Record-breaking temperatures during the third week of March had many eastern Canadian farmers in the fields. That’s the news from Peter Johnson, cereals specialist with the Ontario Ministry of Agriculture, Food and Rural Affairs. Much of the winter wheat crop has emerged from dormancy in fairly good shape, however, the warm weather has also imparted a false sense of security with some farmers.
“There’s been a fair bit of nitrogen going on wheat, and manure going on wheat and manure in general being applied,” says Johnson.
But he notes that it’s still too early in the wheat plant’s development to be applying full rates of nitrogen, which is why provincial advisors are cautious when it comes to fertilizer recommendations. Although there have been some who have thrown caution to the wind and applied their full rates, others have cut back to 30 to 40 pounds and will wait until mid- to late-April before applying their next round.
The more-pressing issue facing wheat growers right now, adds Johnson, is the quick-start some of the weed species have had with this stretch of weather. Instead of worrying about “nitrogen first — and then spraying for weeds,” Johnson advocates growers always assess spraying needs based on the most-prevalent issues. For 2012, that means going after weeds such as chickweed ahead of applying nitrogen.
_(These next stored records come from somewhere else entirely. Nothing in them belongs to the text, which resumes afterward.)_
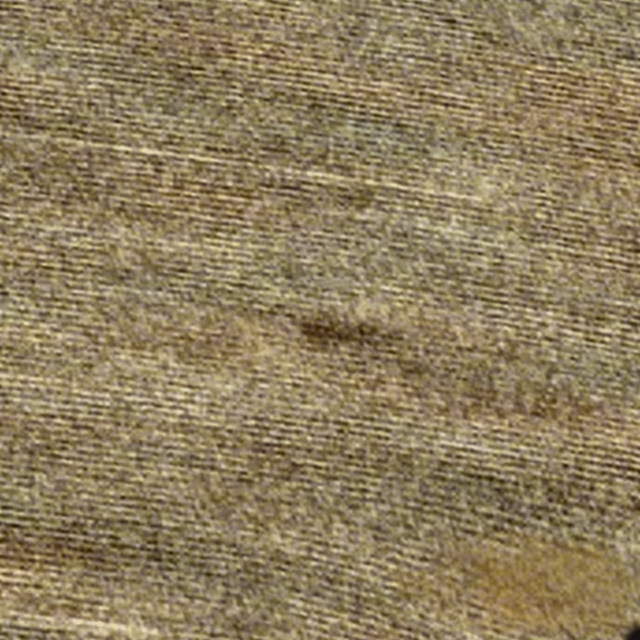
A three.js fragment shader for this texture:

```glsl
// Aerial view of a dry stubble field with fine sloping crop rows and worn patches.
varying vec2 vUv;

const vec3 STRAW = vec3(0.557, 0.496, 0.370);      // average ground colour
const vec3 TONE_RANGE = vec3(0.350, 0.365, 0.345); // colour change per unit of tone
const vec3 YELLOW_TINT = vec3(0.006, 0.012, -0.050);
const vec3 RUST_TINT = vec3(0.034, -0.008, -0.028);
const vec3 BARE_TINT = vec3(0.030, -0.020, -0.085);
const vec3 CORNER_SHADE = vec3(0.10, 0.07, 0.07);
const float ROW_SLOPE = 0.115;
const float ROW_CURVE = 0.03;
const float ROW_COUNT = 74.0;
const float ROW_CROWDING = 9.0;                    // rows get closer towards the top
const float ROW_DEPTH = 0.31;
const float BEAD_DEPTH = 0.34;
const float GRAIN_DEPTH = 0.46;
const float STREAK_DEPTH = 0.15;
const float BAND_DEPTH = 0.25;
const float TAU = 6.2831853;

float hash(vec2 p) {
  vec3 q = fract(vec3(p.xyx) * 0.1031);
  q += dot(q, q.yzx + 33.33);
  return fract((q.x + q.y) * q.z);
}

// Smooth value noise from -1 to 1.
float noise(vec2 p) {
  vec2 cell = floor(p);
  vec2 f = fract(p);
  f = f * f * (3.0 - 2.0 * f);
  float low = mix(hash(cell), hash(cell + vec2(1.0, 0.0)), f.x);
  float high = mix(hash(cell + vec2(0.0, 1.0)), hash(cell + vec2(1.0, 1.0)), f.x);
  return 2.0 * mix(low, high, f.y) - 1.0;
}

float fbm(vec2 p) {
  float sum = 0.0;
  float weight = 0.55;
  for (int i = 0; i < 4; i++) {
    sum += weight * noise(p);
    p = p * 2.03 + 17.7;
    weight *= 0.55;
  }
  return sum;
}

// Soft elliptical patch lying along the rows.
float patchMask(vec2 p, vec2 centre, vec2 radius) {
  vec2 q = p - centre;
  q.y += 0.15 * q.x;
  q /= radius;
  return exp(-dot(q, q));
}

// Thin wheel track at a fixed distance across the rows.
float track(float across, float place, float width) {
  float d = (across - place) / width;
  return exp(-d * d);
}

void main() {
  vec2 uv = vUv;

  // Field coordinates: x along the rows, y across them.
  float bend = 0.06 * smoothstep(0.35, 0.95, uv.x) * (1.0 - smoothstep(0.0, 0.28, uv.y));
  float across = uv.y + ROW_SLOPE * uv.x + ROW_CURVE * uv.x * uv.x + bend;
  vec2 field = vec2(uv.x, across);

  // Bare soil and rough areas where the rows fade.
  float ragged = fbm(uv * 15.0 + 5.0);
  float bare = smoothstep(0.15, 1.0, patchMask(uv, vec2(0.86, 0.085), vec2(0.23, 0.09)) + 0.40 * ragged);
  float rough = smoothstep(0.0, 0.6, fbm(field * vec2(5.0, 11.0) + 31.0));
  float rowStrength = (1.0 - 0.8 * rough) * (1.0 - 0.9 * bare);
  rowStrength *= 0.85 + 0.5 * noise(field * vec2(14.0, 30.0) + 3.0);

  // Crop rows, each broken into beads of stubble.
  float phase = ROW_COUNT * across + ROW_CROWDING * across * across;
  phase += 0.12 * noise(field * vec2(60.0, 80.0));
  float rows = sin(TAU * phase) * rowStrength;
  float beads = noise(vec2(uv.x * 120.0, phase * 2.0 + 0.5) + 9.0);

  // Loose grain and short upright stalks.
  float grain = noise(uv * vec2(172.0, 184.0) + 51.0);
  float stalks = noise(vec2(uv.x + 0.35 * uv.y, uv.y) * vec2(165.0, 95.0) + 77.0);
  float litter = mix(grain, stalks, 0.35 + 0.25 * rough);
  float streaks = noise(field * vec2(20.0, 120.0) + 19.0);
  float bands = fbm(field * vec2(4.0, 20.0) + 13.0);

  float tone = ROW_DEPTH * rows + BEAD_DEPTH * beads * (1.0 - 0.6 * bare);
  tone += GRAIN_DEPTH * litter * (1.0 - 0.4 * bare);
  tone += (STREAK_DEPTH * streaks + BAND_DEPTH * bands) * (1.0 - 0.6 * bare);

  // Pale wheel tracks and sun-bleached ground.
  float worn = 0.75 + 0.5 * noise(field * vec2(22.0, 50.0) + 61.0);
  float tracks = track(across, 0.792, 0.0055) * (1.0 - smoothstep(0.76, 0.90, uv.x));
  tracks += track(across, 0.738, 0.0055) * smoothstep(0.30, 0.60, uv.x);
  tracks += 1.3 * track(across, 0.040, 0.010) * (1.0 - smoothstep(0.20, 0.34, uv.x));
  tone += 0.52 * worn * tracks;
  tone += 0.15 * patchMask(uv, vec2(0.16, 0.43), vec2(0.30, 0.10));
  tone += 0.28 * patchMask(uv, vec2(0.74, 0.72), vec2(0.06, 0.022));

  // Dark damp patches.
  float damp = 0.55 * patchMask(uv, vec2(0.53, 0.477), vec2(0.06, 0.016));
  damp += 0.30 * patchMask(uv, vec2(0.86, 0.22), vec2(0.14, 0.045));
  damp += 0.28 * patchMask(uv, vec2(0.12, 0.16), vec2(0.24, 0.045));
  tone -= damp * (0.8 + 0.6 * ragged);

  // Rusty bands and fine yellow flecks.
  float rust = fbm(field * vec2(3.0, 15.0) + 91.0);
  float flecks = noise(uv * vec2(95.0, 115.0) + 23.0);
  vec3 tint = RUST_TINT * rust + YELLOW_TINT * flecks + BARE_TINT * bare;
  vec3 colour = STRAW + TONE_RANGE * clamp(tone, -1.05, 0.95) + tint;

  float corner = 1.0 - smoothstep(0.012, 0.032, length(uv - vec2(1.0, 0.0)));
  gl_FragColor = vec4(clamp(mix(colour, CORNER_SHADE, corner), 0.0, 1.0), 1.0);
}
```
What the warmer weather has also brought is early planting, including anecdotal reports of spring grains, particularly oats. “One grower I was talking to put in 50 acres of spring wheat (on March 21),” says Johnson. †